Whatever its name, and whomever its principals, the one plane operation has failed the paying public here on every occasion. This includes the state owned GAC from yesteryear. The facts support that some of these arrangements (and that’s what they are) are nothing but cover for a more lucrative transportation undertakings and as fronts seeking outlets. No one should need any enlightenment on this score. But that is another story for another day.
Today, I ask the government to do more to protect citizens by implementing real and serious due diligence on others who will appear when the turbulence from this latest fiasco subsides. It has done well with surety bonds and the like, which have proved to be helpful to the stranded and the suddenly out-of-pocket. I suggest more extensive details and public disclosure of principals; all of them who come out of nowhere to run a plane from New York to Georgetown. Some form of compressed prospectus should be made available for public scrutiny, as to the identity of investors along with abbreviated biographies. It is time to let the public know the hands in which they put their money. And their lives, too.
In addition, let there be no more of this absurdity of men progressing from involvement in restaurant and cake-shop equivalents to the demanding task of running an airline. There has to be a stop to the parade of front men and cronies. They are ludicrous on the face of things and worse yet when in action. I venture that if the unconnected were to signal a wish to run an airline in Guyana, they would be passed through mill and gauntlet several times, and then one more time for good measure. I believe that they would encounter every form of political and bureaucratic inquisition known to man. All that is asked is that the same stringent standards be applied to friends and fellow travellers.

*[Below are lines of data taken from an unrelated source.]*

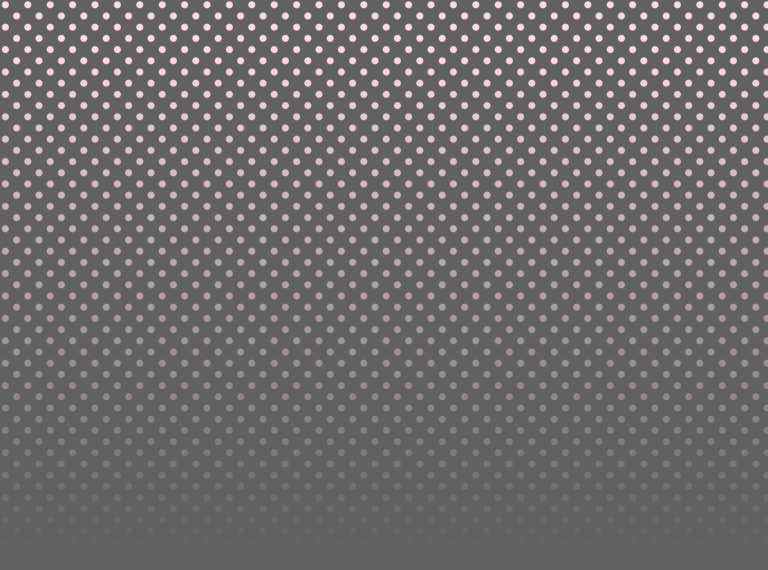
This pattern is drawn by a WebGL 2 fragment shader. Its source:

```glsl
#version 300 es
precision highp float;

// Staggered pale pink polka dots on flat grey, fading out towards the bottom.
// Two square lattices, half a cell apart, give the distance to the nearest dot;
// a vertical ramp sets how strongly the dots cover the background.

uniform vec2 u_resolution;
out vec4 fragColor;

// All lengths are fractions of the canvas height.
const float CELL = 0.0393;
const float DOT_RADIUS = 0.0061;
const vec2 FIRST_DOT = vec2(0.0095, 0.0084); // from the top left corner
const vec2 FADE_RANGE = vec2(0.08, 0.97);    // depth of full and zero strength

const vec3 GREY = vec3(0.38);
const vec3 PINK = vec3(1.0, 0.85, 0.915);

// Distance to the nearest point of a square lattice through the origin.
float latticeDistance(vec2 p, float cell) {
    return length(p - cell * round(p / cell));
}

// Signed distance to dots on a lattice with an extra dot in each cell centre.
float staggeredDots(vec2 p, float cell, float radius) {
    float corners = latticeDistance(p, cell);
    float centres = latticeDistance(p - 0.5 * cell, cell);
    return min(corners, centres) - radius;
}

// Antialiased coverage of a signed distance.
float coverage(float dist, float softness) {
    return 1.0 - smoothstep(-softness, softness, dist);
}

// Linear falloff from one to zero across a range of depths.
float fade(float depth, vec2 range) {
    return clamp((range.y - depth) / (range.y - range.x), 0.0, 1.0);
}

void main() {
    // Position measured rightwards and downwards from the top left.
    vec2 p = gl_FragCoord.xy / u_resolution.y;
    p.y = 1.0 - p.y;

    float pixel = 1.0 / u_resolution.y;
    float dots = coverage(staggeredDots(p - FIRST_DOT, CELL, DOT_RADIUS), 0.8 * pixel);

    fragColor = vec4(mix(GREY, PINK, dots * fade(p.y, FADE_RANGE)), 1.0);
}
```
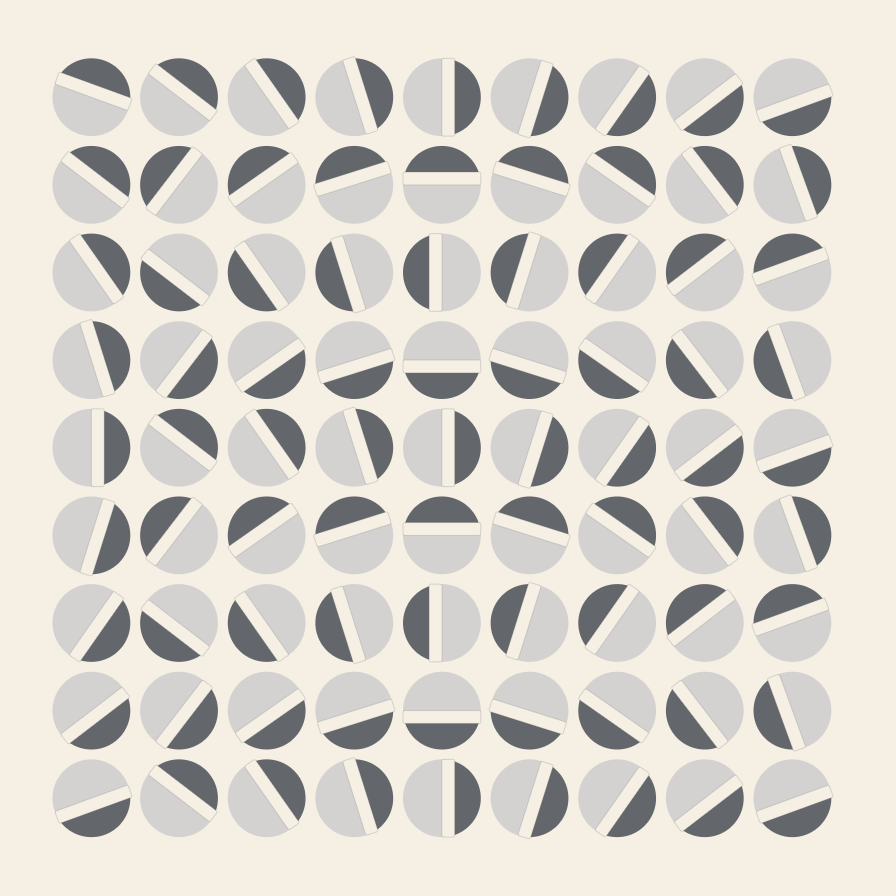
Reproduce this pattern procedurally as a Shadertoy shader.

```glsl
// A nine by nine grid of two-tone discs, each crossed by a pale off-centre bar.
// Discs turn steadily along each row and by a quarter turn from row to row;
// the first column turns steadily downwards instead. Shapes are distance fields.

const vec3 CREAM = vec3(0.96, 0.94, 0.89);
const vec3 LIGHT_GREY = vec3(0.83, 0.82, 0.82);
const vec3 DARK_GREY = vec3(0.39, 0.40, 0.42);

const vec2 GRID_CENTER = vec2(-0.0068, 0.0003);
const float SPACING = 0.0978;
const float GRID_REACH = 4.0;          // cells on each side of the middle one
const float DISC_RADIUS = 0.0434;
const float BAR_HALF_WIDTH = 0.0072;
const float BAR_OFFSET = 0.0071;
const float BAR_CORNER = 0.0022;
const float HAIRLINE = 0.0007;

float coverage(float dist, float pixel) {
    return clamp(0.5 - dist / pixel, 0.0, 1.0);
}

float roundedBox(vec2 p, vec2 halfSize, float corner) {
    vec2 q = abs(p) - halfSize + corner;
    return length(max(q, 0.0)) + min(max(q.x, q.y), 0.0) - corner;
}

vec2 rotate(vec2 p, float angle) {
    float c = cos(angle), s = sin(angle);
    return vec2(c * p.x + s * p.y, c * p.y - s * p.x);
}

// Direction of the dark side for a cell counted from the grid middle
float cellAngle(vec2 cell) {
    float turned = -17.5 * cell.x - 90.0 * cell.y;
    float firstColumn = 17.5 * cell.y;
    return radians(cell.x < 0.5 - GRID_REACH ? firstColumn : turned);
}

// One disc, with its dark side towards positive x
vec3 barredDisc(vec2 p, float pixel) {
    float disc = coverage(length(p) - DISC_RADIUS, pixel);
    float darkSide = coverage(BAR_OFFSET - p.x, pixel);
    vec3 color = mix(CREAM, mix(LIGHT_GREY, DARK_GREY, darkSide), disc);

    // Bar over the disc, edged by a faint hairline
    vec2 barSize = vec2(BAR_HALF_WIDTH, DISC_RADIUS);
    float bar = roundedBox(p - vec2(BAR_OFFSET, 0.0), barSize, BAR_CORNER);
    color = mix(color, CREAM, coverage(bar, pixel));
    float lineWidth = max(HAIRLINE, pixel);
    float edge = coverage(abs(bar) - 0.5 * lineWidth, pixel);
    return mix(color, DARK_GREY, 0.35 * edge * HAIRLINE / lineWidth);
}

void mainImage(out vec4 fragColor, in vec2 fragCoord) {
    float pixel = 1.0 / min(iResolution.x, iResolution.y);
    vec2 p = (fragCoord - 0.5 * iResolution.xy) * pixel - GRID_CENTER;

    // Nearest cell, kept within the grid so the margin stays plain
    vec2 cell = clamp(round(p / SPACING), -GRID_REACH, GRID_REACH);
    vec2 local = rotate(p - cell * SPACING, cellAngle(cell));

    fragColor = vec4(barredDisc(local, pixel), 1.0);
}
```
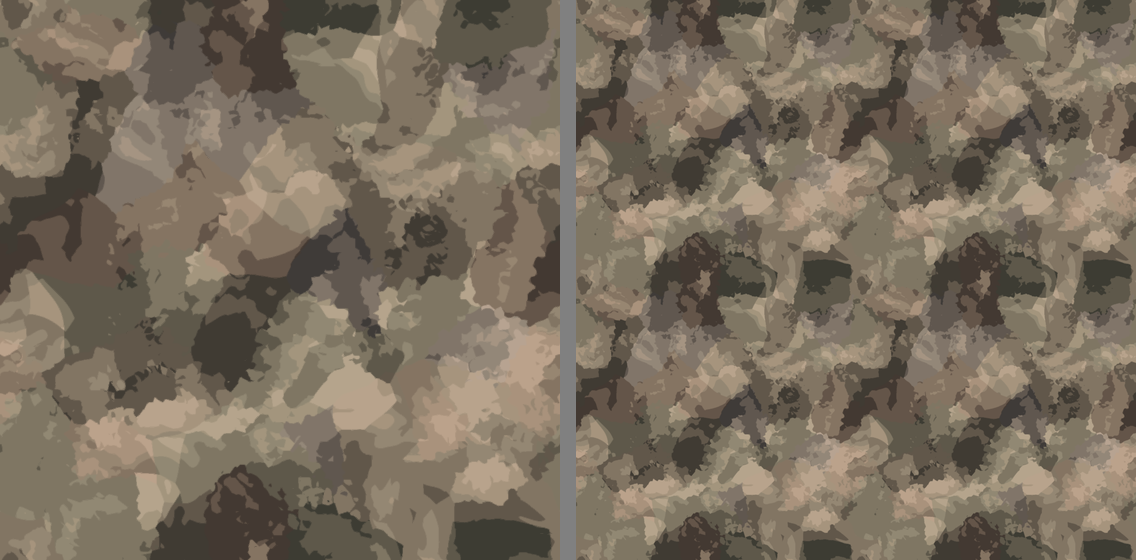
Left: one tile. Right: repeated 2 by 2.
This pattern is drawn by a WebGL 2 fragment shader. Its source:

```glsl
#version 300 es
precision highp float;
precision highp int;
// Seamless rubble camouflage: flat, ragged earth-toned patches with stones and chips.

uniform vec2 u_resolution;
out vec4 fragColor;

// Whole numbers of repeats across the tile
const float PATCH_REPEATS = 4.0;
const float BLOTCH_REPEATS = 9.0;
const float GRAIN_REPEATS = 23.0;
const float STONE_REPEATS = 7.0;
const float CHIP_REPEATS = 14.0;
const float TOOTH_REPEATS = 64.0;

// Contribution of each layer to the tone
const float PATCH_WEIGHT = 1.0;
const float BLOTCH_WEIGHT = 0.65;
const float GRAIN_WEIGHT = 0.3;
const float STONE_WEIGHT = 0.9;
const float DOME_WEIGHT = 0.4;
const float CHIP_WEIGHT = 0.45;
const float MEAN_DISTANCE = 0.42;

// Edge distortion and softness, in canvas units; TOOTH is a share of a tooth
const float BEND = 0.06;
const float RAGGED = 0.022;
const float TOOTH = 0.8;
const float SOFTNESS = 0.003;
const int SAMPLES = 3;

// Six flat tones, and the tone values where each next one begins
const int TONES = 6;
const vec3 PALETTE[TONES] = vec3[TONES](
    vec3(0.25, 0.23, 0.20), vec3(0.38, 0.34, 0.29), vec3(0.51, 0.46, 0.39),
    vec3(0.58, 0.53, 0.45), vec3(0.65, 0.58, 0.49), vec3(0.72, 0.64, 0.55));
const float THRESHOLDS[TONES - 1] = float[](-0.51, -0.05, 0.35, 0.49, 0.69);
const vec3 MOSS_TINT = vec3(-0.012, 0.004, 0.0);
const vec3 CLAY_TINT = vec3(0.013, -0.006, -0.005);
const vec3 SLATE_TINT = vec3(-0.004, 0.0, 0.02);

// Integer hash of a lattice cell, wrapped at the period
vec2 hash(vec2 cell, float period, uint seed) {
    uint n = uint(period);
    uvec2 v = uvec2(ivec2(cell) + int(n) * 8) % n;
    v += uvec2(seed * 131u, seed * 977u);
    v = v * 1664525u + 1013904223u;
    v.x += v.y * 1664525u;
    v.y += v.x * 1664525u;
    v ^= v >> 16u;
    v.x += v.y * 1664525u;
    v.y += v.x * 1664525u;
    v ^= v >> 16u;
    return vec2(v >> 8u) / 16777216.0;
}

// Shifts each layer's lattice so that no lines of several layers coincide
vec2 latticePosition(vec2 uv, float repeats, uint seed) {
    return uv * repeats + fract(float(seed) * vec2(0.618, 0.755) + 0.37);
}

float gradientDot(vec2 cell, vec2 f, vec2 corner, float period, uint seed) {
    float angle = 6.28318 * hash(cell + corner, period, seed).x;
    return dot(vec2(cos(angle), sin(angle)), f - corner);
}

// Gradient noise that repeats once per tile
float noise(vec2 uv, float repeats, uint seed) {
    vec2 p = latticePosition(uv, repeats, seed), cell = floor(p), f = p - cell;
    vec2 w = f * f * f * (f * (f * 6.0 - 15.0) + 10.0);
    float a = gradientDot(cell, f, vec2(0, 0), repeats, seed);
    float b = gradientDot(cell, f, vec2(1, 0), repeats, seed);
    float c = gradientDot(cell, f, vec2(0, 1), repeats, seed);
    float d = gradientDot(cell, f, vec2(1, 1), repeats, seed);
    return mix(mix(a, b, w.x), mix(c, d, w.x), w.y);
}

vec2 noise2(vec2 uv, float repeats, uint seed) {
    return vec2(noise(uv, repeats, seed), noise(uv, repeats, seed + 1u));
}

// Nearest scattered point: offset to it in xy, two random values of its cell in zw
vec4 nearestPoint(vec2 uv, float repeats, uint seed) {
    vec2 p = latticePosition(uv, repeats, seed);
    vec2 base = floor(p), owner = base, nearest = vec2(9.0);
    for (int y = -1; y <= 1; y++)
        for (int x = -1; x <= 1; x++) {
            vec2 cell = base + vec2(x, y);
            vec2 offset = cell + hash(cell, repeats, seed) - p;
            if (dot(offset, offset) < dot(nearest, nearest)) {
                nearest = offset;
                owner = cell;
            }
        }
    return vec4(nearest, hash(owner, repeats, seed + 1u));
}

vec3 rubble(vec2 uv) {
    // Bend outlines broadly, then fray and notch them, more in some places than others
    float fray = smoothstep(-0.4, 0.15, noise(uv, 5.0, 1u));
    vec2 p = uv + BEND * noise2(uv, 6.0, 2u);
    p += fray * TOOTH * nearestPoint(uv, TOOTH_REPEATS, 20u).xy / TOOTH_REPEATS;
    p += fray * RAGGED * noise2(uv, 36.0, 4u);

    // Sum patches, stones and chips into one tone; the blotch is flat within a chip
    vec4 stone = nearestPoint(p, STONE_REPEATS, 8u);
    vec4 chip = nearestPoint(p, CHIP_REPEATS, 10u);
    float chipTone = 2.0 * chip.z - 1.0;
    float tone = PATCH_WEIGHT * noise(p, PATCH_REPEATS, 12u)
        + BLOTCH_WEIGHT * noise(p + chip.xy / CHIP_REPEATS, BLOTCH_REPEATS, 13u)
        + GRAIN_WEIGHT * noise(p, GRAIN_REPEATS, 14u)
        + STONE_WEIGHT * (stone.z - 0.5)
        + DOME_WEIGHT * (MEAN_DISTANCE - length(stone.xy))
        + CHIP_WEIGHT * chipTone * chipTone * chipTone;

    int level = 0;
    for (int i = 0; i < TONES - 1; i++) level += int(tone > THRESHOLDS[i]);
    vec3 tint = stone.w < 0.25 ? MOSS_TINT : stone.w > 0.95 ? SLATE_TINT
        : stone.w > 0.7 ? CLAY_TINT : vec3(0.0);
    return PALETTE[level] + tint;
}

void main() {
    vec2 uv = gl_FragCoord.xy / u_resolution, spread = max(vec2(SOFTNESS), 1.0 / u_resolution);
    vec3 color = vec3(0.0);
    for (int i = 0; i < SAMPLES * SAMPLES; i++)
        color += rubble(uv + spread * ((vec2(i % SAMPLES, i / SAMPLES) + 0.5) / float(SAMPLES) - 0.5));
    fragColor = vec4(color / float(SAMPLES * SAMPLES), 1.0);
}
```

Perhaps in this way, the Guyanese public can be saved from itself. And front men be pointed in other directions. May I suggest hydropower?